"Productivity isn't everything, but in the long run it is almost everything." If Paul Krugman's famous saying is right, the UK economy is in trouble because today's figures show that total hours worked rose by 1.1% in the last three months, which implies that output per hour is falling, and is well below its pre-recession peak. And Duncan thinks Krugman is right:
Unless we see a pick-up in productivity growth soon then the UK risks much slower growth, and lower living standards, in the future.
But could it be that they are both wrong, and that stagnant productivity and decent output growth are compatible for at least a few more years?
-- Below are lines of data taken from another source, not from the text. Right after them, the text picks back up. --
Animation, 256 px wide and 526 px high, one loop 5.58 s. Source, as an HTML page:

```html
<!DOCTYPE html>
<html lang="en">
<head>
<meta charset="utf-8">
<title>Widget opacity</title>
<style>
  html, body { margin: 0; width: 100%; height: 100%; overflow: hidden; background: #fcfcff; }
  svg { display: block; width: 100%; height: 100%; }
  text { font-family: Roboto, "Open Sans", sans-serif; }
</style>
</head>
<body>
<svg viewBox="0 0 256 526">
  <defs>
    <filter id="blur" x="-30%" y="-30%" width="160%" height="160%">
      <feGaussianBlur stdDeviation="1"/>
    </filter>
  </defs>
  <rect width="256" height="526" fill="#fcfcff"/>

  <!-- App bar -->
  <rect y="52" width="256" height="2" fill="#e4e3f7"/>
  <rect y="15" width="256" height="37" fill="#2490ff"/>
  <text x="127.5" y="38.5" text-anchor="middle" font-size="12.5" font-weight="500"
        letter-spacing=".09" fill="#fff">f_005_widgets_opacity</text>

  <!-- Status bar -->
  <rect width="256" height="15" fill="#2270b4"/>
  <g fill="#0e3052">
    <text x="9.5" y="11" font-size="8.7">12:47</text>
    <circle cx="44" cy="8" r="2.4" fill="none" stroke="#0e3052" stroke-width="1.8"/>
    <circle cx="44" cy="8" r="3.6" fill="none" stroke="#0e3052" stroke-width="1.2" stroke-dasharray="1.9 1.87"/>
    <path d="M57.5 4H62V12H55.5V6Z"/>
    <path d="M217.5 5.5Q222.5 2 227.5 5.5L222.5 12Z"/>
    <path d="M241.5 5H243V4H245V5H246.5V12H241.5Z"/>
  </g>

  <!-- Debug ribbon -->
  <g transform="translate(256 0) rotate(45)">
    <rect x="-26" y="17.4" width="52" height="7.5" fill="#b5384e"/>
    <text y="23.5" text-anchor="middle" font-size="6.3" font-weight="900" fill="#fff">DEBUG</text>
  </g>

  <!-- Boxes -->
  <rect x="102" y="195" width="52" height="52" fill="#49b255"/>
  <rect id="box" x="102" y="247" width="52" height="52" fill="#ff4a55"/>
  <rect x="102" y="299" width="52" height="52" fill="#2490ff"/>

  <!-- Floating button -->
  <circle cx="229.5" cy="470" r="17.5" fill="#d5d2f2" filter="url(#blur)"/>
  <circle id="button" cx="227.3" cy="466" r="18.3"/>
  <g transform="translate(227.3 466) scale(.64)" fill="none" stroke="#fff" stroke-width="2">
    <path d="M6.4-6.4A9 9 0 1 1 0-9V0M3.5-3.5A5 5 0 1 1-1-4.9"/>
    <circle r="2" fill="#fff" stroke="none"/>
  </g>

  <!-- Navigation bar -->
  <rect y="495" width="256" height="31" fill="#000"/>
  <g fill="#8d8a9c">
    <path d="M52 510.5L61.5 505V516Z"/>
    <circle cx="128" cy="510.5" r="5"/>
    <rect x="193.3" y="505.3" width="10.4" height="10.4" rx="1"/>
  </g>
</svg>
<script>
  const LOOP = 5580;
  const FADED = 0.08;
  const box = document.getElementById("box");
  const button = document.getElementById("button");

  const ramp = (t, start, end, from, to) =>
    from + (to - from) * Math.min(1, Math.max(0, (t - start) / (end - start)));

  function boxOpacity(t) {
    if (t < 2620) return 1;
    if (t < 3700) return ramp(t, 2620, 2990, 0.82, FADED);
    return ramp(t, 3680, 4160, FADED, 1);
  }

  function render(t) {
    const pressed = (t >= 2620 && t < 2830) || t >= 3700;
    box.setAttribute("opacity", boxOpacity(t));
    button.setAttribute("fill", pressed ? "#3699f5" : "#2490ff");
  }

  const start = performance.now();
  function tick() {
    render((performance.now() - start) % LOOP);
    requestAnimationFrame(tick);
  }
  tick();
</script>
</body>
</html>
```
To see my point, consider the standard story about why productivity matters. This says that if there's no productivity growth, output growth requires more employment and this higher demand for labour will raise wage growth. This will lead either to higher price inflation and hence higher interest rates or to a profit squeeze. Either higher rates or a profit squeeze would reduce firms' motives to expand and so kill off growth. Sustainable output growth thus requires productivity growth.
But there's something wrong with this story. As Jon Philpott points out, wage inflation has so far not risen at all in response to falling unemployment. There are several reasons why this might be, which might continue to hold down wages:
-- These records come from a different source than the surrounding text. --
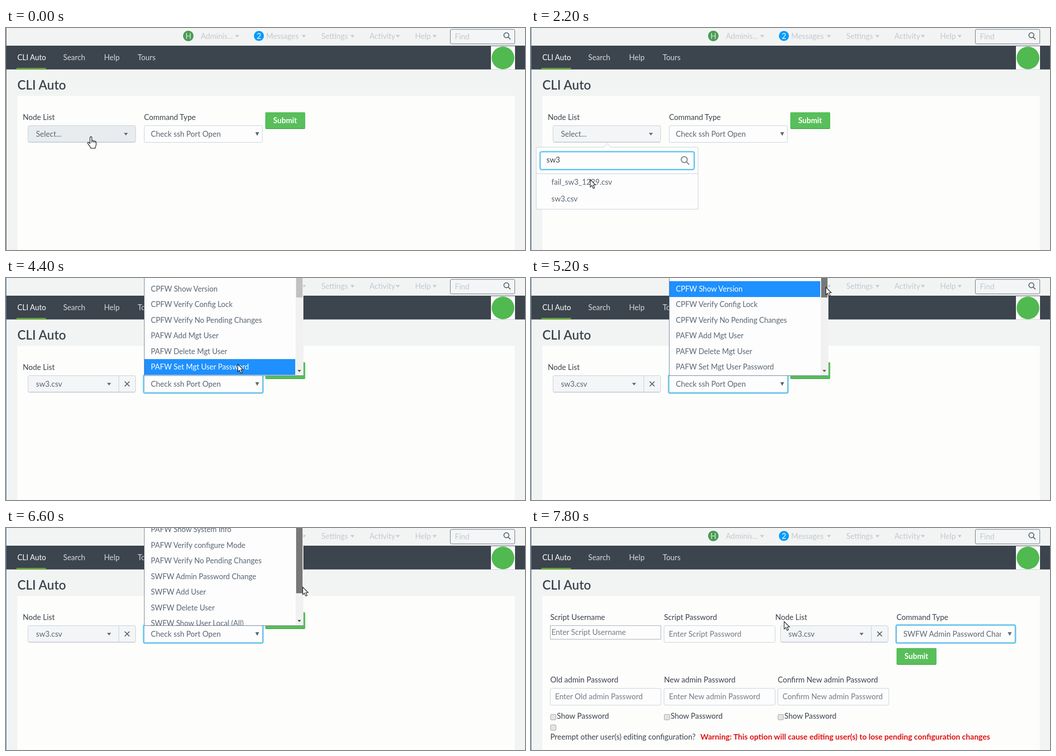
Write an HTML page that moves like this. It is 1143 by 490 pixels and loops after 8000 ms.

```html
<!DOCTYPE html>
<html lang="en">
<head>
<meta charset="utf-8">
<title>CLI Auto</title>
<style>
html, body { margin: 0; width: 100%; height: 100%; overflow: hidden; background: #f2f4f4; }
svg { display: block; width: 1143px; height: 490px; overflow: hidden; }
text { font: 400 16.7px Lato, "Open Sans", sans-serif; white-space: pre; }
#rows text { font-size: 16.3px; }
.bold { font-weight: 700; }
.warn { font-size: 17.1px; font-weight: 700; }
.title { font-size: 27.8px; font-weight: 600; }
.nav { font-size: 16.5px; }
.muted { fill: #c3c9cf; }
.label { fill: #3c444d; }
.value { fill: #5c6773; }
.hint { fill: #737d87; }
.box { fill: #fdfdfd; stroke: #c3cbd4; }
.ring { fill: none; stroke: #66c6f2; stroke-width: 3; }

/* One 8 s clock; every change is a hard step. */
.t { animation: 8s step-end -40ms infinite; }

.edge { animation-name: edge; }
@keyframes edge { 0% { fill: #4a4f55 } 5% { fill: #3a7cb8 } }

.hover { animation-name: hover; }
@keyframes hover { 0% { fill: #e8ecef } 7.5% { fill: #f3f5f7 } }

.empty { animation-name: empty; }
@keyframes empty { 0% { opacity: 1 } 35% { opacity: 0 } }
.chosen { animation-name: chosen; }
@keyframes chosen { 0% { opacity: 0 } 35% { opacity: 1 } }

.popup { animation-name: popup; }
@keyframes popup { 0% { opacity: 0 } 5% { opacity: 1 } 35% { opacity: 0 } }
.blank { animation-name: blank; }
@keyframes blank { 0% { opacity: 1 } 17.5% { opacity: 0 } }
.key1 { animation-name: key1; }
@keyframes key1 { 0% { opacity: 0 } 17.5% { opacity: 1 } 22.5% { opacity: 0 } }
.key2 { animation-name: key2; }
@keyframes key2 { 0% { opacity: 0 } 22.5% { opacity: 1 } 25% { opacity: 0 } }
.key3 { animation-name: key3; }
@keyframes key3 { 0% { opacity: 0 } 25% { opacity: 1 } }
.all { animation-name: all; }
@keyframes all { 0% { opacity: 1 } 22.5% { opacity: 0 } }
.found { animation-name: found; }
@keyframes found { 0% { opacity: 0 } 22.5% { opacity: 1 } }
.pick { animation-name: pick; }
@keyframes pick { 0% { opacity: 0 } 30% { opacity: 1 } }

.focus { animation-name: focus; }
@keyframes focus { 0% { opacity: 0 } 47.5% { opacity: 1 } }
.menu { animation-name: menu; }
@keyframes menu { 0% { opacity: 0 } 47.5% { opacity: 1 } 95% { opacity: 0 } }
.scroll { animation-name: scroll; }
@keyframes scroll {
  0% { transform: translateY(0) }
  67.5% { transform: translateY(-34px) }
  70% { transform: translateY(-76px) }
  72.5% { transform: translateY(-117px) }
  75% { transform: translateY(-154px) }
  77.5% { transform: translateY(-193px) }
  80% { transform: translateY(-227.5px) }
}
.thumb { animation-name: thumb, press; }
@keyframes thumb {
  0% { transform: translateY(0) }
  67.5% { transform: translateY(15px) }
  70% { transform: translateY(33px) }
  72.5% { transform: translateY(52px) }
  75% { transform: translateY(68px) }
  77.5% { transform: translateY(86px) }
  80% { transform: translateY(101px) }
}
@keyframes press { 0% { fill: #c1c1c1 } 65% { fill: #787878 } 85% { fill: #c1c1c1 } }
.mark { animation-name: mark; }
@keyframes mark {
  0% { transform: translateY(-200px) }
  55% { transform: translateY(172.5px) }
  57.5% { transform: translateY(103.5px) }
  60% { transform: translateY(34.5px) }
  62.5% { transform: translateY(0) }
  87.5% { transform: translateY(310.5px) }
}

.fields { animation-name: fields; }
@keyframes fields { 0% { transform: none } 95% { transform: translateX(501px) } }
.submit { animation-name: submit; }
@keyframes submit { 0% { transform: none } 95% { transform: translate(234px, 79px) } }
.before { animation-name: before; }
@keyframes before { 0% { opacity: 1 } 95% { opacity: 0 } }
.after { animation-name: after; }
@keyframes after { 0% { opacity: 0 } 95% { opacity: 1 } }

.cursor { animation-name: cursor; }
@keyframes cursor {
  0% { transform: translate(187px, 240px) }
  7.5% { transform: translate(176px, 262px) }
  10% { transform: translate(162px, 284px) }
  12.5% { transform: translate(160px, 288px) }
  27.5% { transform: translate(130px, 334px) }
  30% { transform: translate(96px, 370px) }
  35% { transform: translate(110px, 362px) }
  37.5% { transform: translate(240px, 310px) }
  40% { transform: translate(410px, 262px) }
  42.5% { transform: translate(456px, 246px) }
  50% { transform: translate(457px, 241px) }
  52.5% { transform: translate(472px, 232px) }
  55% { transform: translate(510px, 190px) }
  57.5% { transform: translate(560px, 130px) }
  60% { transform: translate(608px, 66px) }
  62.5% { transform: translate(636px, 27px) }
  65% { transform: translate(649px, 20px) }
  67.5% { transform: translate(650px, 38px) }
  70% { transform: translate(651px, 58px) }
  72.5% { transform: translate(652px, 78px) }
  75% { transform: translate(653px, 95px) }
  77.5% { transform: translate(653px, 113px) }
  80% { transform: translate(653px, 130px) }
  85% { transform: translate(646px, 127px) }
  87.5% { transform: translate(606px, 118px) }
  90% { transform: translate(591px, 114px) }
  95% { transform: translate(567px, 180px) }
  97.5% { transform: translate(557px, 206px) }
}
.hand { animation-name: hand; }
@keyframes hand {
  0% { opacity: 1 } 7.5% { opacity: 0 } 30% { opacity: 1 }
  35% { opacity: 0 } 42.5% { opacity: 1 } 47.5% { opacity: 0 }
}
.beam { animation-name: beam; }
@keyframes beam { 0% { opacity: 0 } 10% { opacity: 1 } 27.5% { opacity: 0 } }
.arrow { animation-name: arrow; }
@keyframes arrow {
  0% { opacity: 0 } 7.5% { opacity: 1 } 10% { opacity: 0 } 27.5% { opacity: 1 }
  30% { opacity: 0 } 35% { opacity: 1 } 42.5% { opacity: 0 } 47.5% { opacity: 1 }
}
</style>
</head>
<body>
<svg viewBox="0 0 1143 490">
  <defs>
    <path id="caret" d="M-4.5-2.5h9L0 3Z"/>
    <g id="lens" fill="none" stroke-width="2"><circle r="5.5"/><path d="M4 4l5 5"/></g>
    <rect id="check" x=".5" y=".5" width="12" height="12" rx="2" fill="#e4e4e4" stroke="#9a9a9a"/>
    <g id="rows">
      <text x="319" y="29.5">CPFW Show Version</text>
      <text x="319" y="64">CPFW Verify Config Lock</text>
      <text x="319" y="98.5">CPFW Verify No Pending Changes</text>
      <text x="319" y="133">PAFW Add Mgt User</text>
      <text x="319" y="167.5">PAFW Delete Mgt User</text>
      <text x="319" y="202">PAFW Set Mgt User Password</text>
      <text x="319" y="236.5">PAFW Show System Info</text>
      <text x="319" y="271">PAFW Verify configure Mode</text>
      <text x="319" y="305.5">PAFW Verify No Pending Changes</text>
      <text x="319" y="340">SWFW Admin Password Change</text>
      <text x="319" y="374.5">SWFW Add User</text>
      <text x="319" y="409">SWFW Delete User</text>
      <text x="319" y="443.5">SWFW Show User Local (All)</text>
    </g>
    <clipPath id="menuClip"><rect x="305" y="-10" width="333" height="225"/></clipPath>
    <clipPath id="markClip"><rect class="t mark" x="305" y="7" width="332" height="34.5"/></clipPath>
    <clipPath id="valueClip"><rect x="310" y="217" width="224" height="34"/></clipPath>
  </defs>

  <!-- page frame -->
  <rect width="1143" height="490" fill="#f2f4f4"/>
  <rect y="39" width="1143" height="52.5" fill="#3c444d"/>
  <rect x="25" y="150" width="1095.5" height="340" fill="#fdfdfc"/>
  <rect class="t edge" width="1" height="490"/>

  <circle cx="401.5" cy="17.5" r="11.5" fill="#4b9c55"/>
  <text x="401.5" y="23.5" text-anchor="middle" fill="#dcebdd">H</text>
  <circle cx="557" cy="17.5" r="11" fill="#0a9bfb"/>
  <text x="557" y="23.5" text-anchor="middle" fill="#fff">2</text>
  <g class="muted">
    <text x="429" y="24">Adminis...</text>
    <text x="573" y="24">Messages</text>
    <text x="694.5" y="24">Settings</text>
    <text x="800.5" y="24">Activity</text>
    <text x="901" y="24">Help</text>
    <use href="#caret" x="509" y="18"/>
    <use href="#caret" x="656" y="18"/>
    <use href="#caret" x="763" y="18"/>
    <use href="#caret" x="863" y="18"/>
    <use href="#caret" x="944" y="18"/>
  </g>
  <rect x="978.5" y="3" width="142" height="32" rx="3" fill="#f4f5f6" stroke="#5c6773"/>
  <text class="muted" x="988.5" y="24.5">Find</text>
  <use href="#lens" x="1102" y="16" stroke="#5c6773"/>

  <g fill="#d3d8dc">
    <text class="nav" x="25" y="70.5" fill="#fff">CLI Auto</text>
    <text class="nav" x="126" y="70.5">Search</text>
    <text class="nav" x="216" y="70.5">Help</text>
    <text class="nav" x="290" y="70.5">Tours</text>
  </g>
  <rect x="23" y="88" width="65" height="3.5" fill="#65a637"/>
  <rect x="1068" y="40" width="53" height="51.5" fill="#fdfdfd"/>
  <circle cx="1094.5" cy="66" r="25" fill="#50b94f"/>
  <text class="title label" x="25" y="135.5">CLI Auto</text>

  <!-- node list and command type -->
  <g class="t fields">
    <text class="label" x="37" y="203">Node List</text>
    <text class="label" x="304" y="203">Command Type</text>
    <rect class="t hover" x="48.5" y="215.5" width="237" height="36.5" rx="3" stroke="#c3cbd4"/>
    <path d="M50 252h234" stroke="#b3bcc5"/>
    <g class="t empty value">
      <text x="66" y="239.5">Select...</text>
      <use href="#caret" x="264" y="234"/>
    </g>
    <g class="t chosen value">
      <text x="66" y="239.5">sw3.csv</text>
      <use href="#caret" x="227" y="234"/>
      <path d="M248.5 216v36" stroke="#c3cbd4"/>
      <path d="M261.5 228.5l10.5 10.5m0-10.5l-10.5 10.5" stroke="#5c6773" stroke-width="2"/>
    </g>
    <rect class="box" x="304.5" y="215.5" width="260" height="37" rx="2"/>
    <rect class="t focus ring" x="303" y="214" width="263" height="40" rx="3"/>
    <g class="value" clip-path="url(#valueClip)">
      <text class="t before" x="319" y="239.5">Check ssh Port Open</text>
      <text class="t after" x="319" y="239.5">SWFW Admin Password Change</text>
    </g>
    <path class="value" d="M549 230h8.5l-4.25 8Z"/>
  </g>
  <g class="t submit">
    <rect x="571" y="186" width="88" height="37" rx="3" fill="#45a54a"/>
    <rect x="571" y="186" width="88" height="35.5" rx="3" fill="#58bf5b"/>
    <text class="bold" x="588.5" y="210" fill="#fff">Submit</text>
  </g>

  <!-- password form -->
  <g class="t after">
    <g class="label">
      <text x="42.5" y="203">Script Username</text>
      <text x="293" y="203">Script Password</text>
      <text x="42.5" y="341">Old admin Password</text>
      <text x="293" y="341">New admin Password</text>
      <text x="543.5" y="341">Confirm New admin Password</text>
      <text x="57" y="420.5">Show Password</text>
      <text x="307.5" y="420.5">Show Password</text>
      <text x="558" y="420.5">Show Password</text>
      <text x="42.5" y="467">Preempt other user(s) editing configuration?</text>
    </g>
    <rect x="42.5" y="215.5" width="243.5" height="30" fill="#fdfdfd" stroke="#a0a5aa"/>
    <rect class="box" x="293" y="215.5" width="244.5" height="37" rx="3"/>
    <rect class="box" x="42.5" y="354" width="243.5" height="37" rx="3"/>
    <rect class="box" x="293" y="354" width="244.5" height="37" rx="3"/>
    <rect class="box" x="543.5" y="354" width="244.5" height="37" rx="3"/>
    <g class="hint">
      <text x="45" y="236">Enter Script Username</text>
      <text x="303.5" y="239.5">Enter Script Password</text>
      <text x="53" y="377.5">Enter Old admin Password</text>
      <text x="304" y="377.5">Enter New admin Password</text>
      <text x="554" y="377.5">Confirm New admin Password</text>
    </g>
    <use href="#check" x="42.5" y="411"/>
    <use href="#check" x="293" y="411"/>
    <use href="#check" x="543.5" y="411"/>
    <use href="#check" x="42.5" y="434"/>
    <text class="warn" x="373" y="467" fill="#dc1414">Warning: This option will cause editing user(s) to lose pending configuration changes</text>
  </g>

  <!-- node list popup -->
  <g class="t popup">
    <g class="t all">
      <path class="box" d="M11.5 500V266q0-3 3-3H160l8-8 8 8h189q3 0 3 3v234Z"/>
      <g class="value">
        <text x="45" y="345.5">cp1.csv</text>
        <text x="45" y="383">ex1.csv</text>
        <text x="45" y="420.5">f10.csv</text>
        <text x="45" y="458">fail_sw3_1229.csv</text>
        <text x="45" y="495.5">fail_Test150_0827.csv</text>
      </g>
      <rect x="350" y="322" width="17" height="168" fill="#f1f1f1"/>
      <path d="M354.5 334h8l-4-4.5Z" fill="#8a8a8a"/>
      <rect x="351" y="340" width="15" height="40" fill="#c1c1c1"/>
    </g>
    <g class="t found">
      <path class="box" d="M11.5 400V266q0-3 3-3H160l8-8 8 8h189q3 0 3 3v134Z"/>
      <rect class="t pick" x="12" y="359" width="356" height="37" fill="#eceff2"/>
      <g class="value">
        <text x="45" y="345.5">fail_sw3_1229.csv</text>
        <text x="45" y="383">sw3.csv</text>
      </g>
    </g>
    <path d="M12 321.5h356" stroke="#c3cbd4"/>
    <rect class="ring" x="20" y="273" width="339.5" height="39.5" rx="4"/>
    <text class="t blank hint" x="34" y="297">filter</text>
    <g class="label">
      <text class="t key1" x="34" y="297">s</text>
      <text class="t key2" x="34" y="297">sw</text>
      <text class="t key3" x="34" y="297">sw3</text>
    </g>
    <use href="#lens" transform="translate(337.5 290.5) scale(1.2)" stroke="#818d99"/>
  </g>

  <!-- command type menu -->
  <g class="t menu">
    <rect x="304" y="-10" width="351" height="226" fill="#fdfdfd"/>
    <g clip-path="url(#menuClip)">
      <g class="t scroll">
        <use href="#rows" fill="#5c6773"/>
        <g clip-path="url(#markClip)">
          <rect x="305" width="332" height="480" fill="#1e90ff"/>
          <use href="#rows" fill="#fff"/>
        </g>
      </g>
    </g>
    <rect x="638" y="-10" width="17" height="225" fill="#f1f1f1"/>
    <rect class="t thumb" x="639" y="-150" width="14" height="193"/>
    <path d="M642 203h8l-4 4.5Z" fill="#505050"/>
    <path d="M304.5-5V215.5H655" fill="none" stroke="#64798c"/>
  </g>

  <!-- pointer -->
  <g class="t cursor">
    <path class="t hand" d="M-2 2a2 2 0 0 1 4 0v7c1-1 3-1 3.5.7 1-.9 3-.6 3.4.8 1.2-.6 2.6.2 2.6 1.8v5c0 4-2 4-2 8h-10c0-3-3.5-6-6-10-1.5-2.5.5-4 2.2-2.6L-2 15ZM2 9v4M5.5 9.7v3.5M8.9 10.5v3" fill="#fff" stroke="#111" stroke-width="1.3" stroke-linejoin="round"/>
    <path class="t beam" d="M-3.5-8.5H-1L0-7.5 1-8.5H3.5M0-7.5v15M-3.5 8.5H-1L0 7.5 1 8.5H3.5" fill="none" stroke="#222" stroke-width="1.6"/>
    <path class="t arrow" d="M.5.5V17l3.8-3.5L7 20l3-1.2-2.7-6.3h5Z" fill="#fff" stroke="#111" stroke-width="1.2"/>
  </g>
</svg>
</body>
</html>
```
- Unemployment is higher than the jobless count suggests, implying that there's much more pent-up supply of labour. If we add to the unemployment count the inactive wanting work and part-timers wanting full-time work, there are still over six million people unemployed or under-employed. And even if employment grows by 2% a year for the next five years, there'd still be three million jobless on this measure.
- Memories of the great recession will have a scarring effect, by making workers scared to push for higher wages.
- The mass supply of labour from the far east will continue to hold wages down (pdf).
- Pay restraint and job losses in the public sector - the OBR foresees general government employment falling by over 500,000 in the next four years - will hold down private sector wage growth.
If these factors continue, we could see more of what we've had recently - GDP growth plus jobs growth without much inflation and hence no need for higher interest rates.
This need not imply a squeeze on profits. Wage growth of one per cent and zero productivity growth implies unit wage costs of one per cent. Barring adverse commodity price shocks, this is consistent with stable profit margins at low inflation. And with output growth raising the output-capital ratio, this gives room for profit rates to grow, thus maintaining or even increasing firms's motives to invest.
Granted, this story implies a fall in real wages for those in work. But this is offset by rising incomes as other move into work. In the year to Q3, real disposable incomes rose despite falling real wages, in part because of rising employment.
There is, of course, a lot that could go wrong with this scenario, and I'm not sure I believe it myself - though you shouldn't give a damn what I believe.But there's one thing that lends it a little credence.It's that some research has found that the link between output growth and productivity growth even over longish periods isn't as strong as you might think.
So, perhaps we should consider the possibility that we'll see continued stagnant productivity and output growth for a few more years. This would imply that the wage squeeze will continue even as unemployment falls.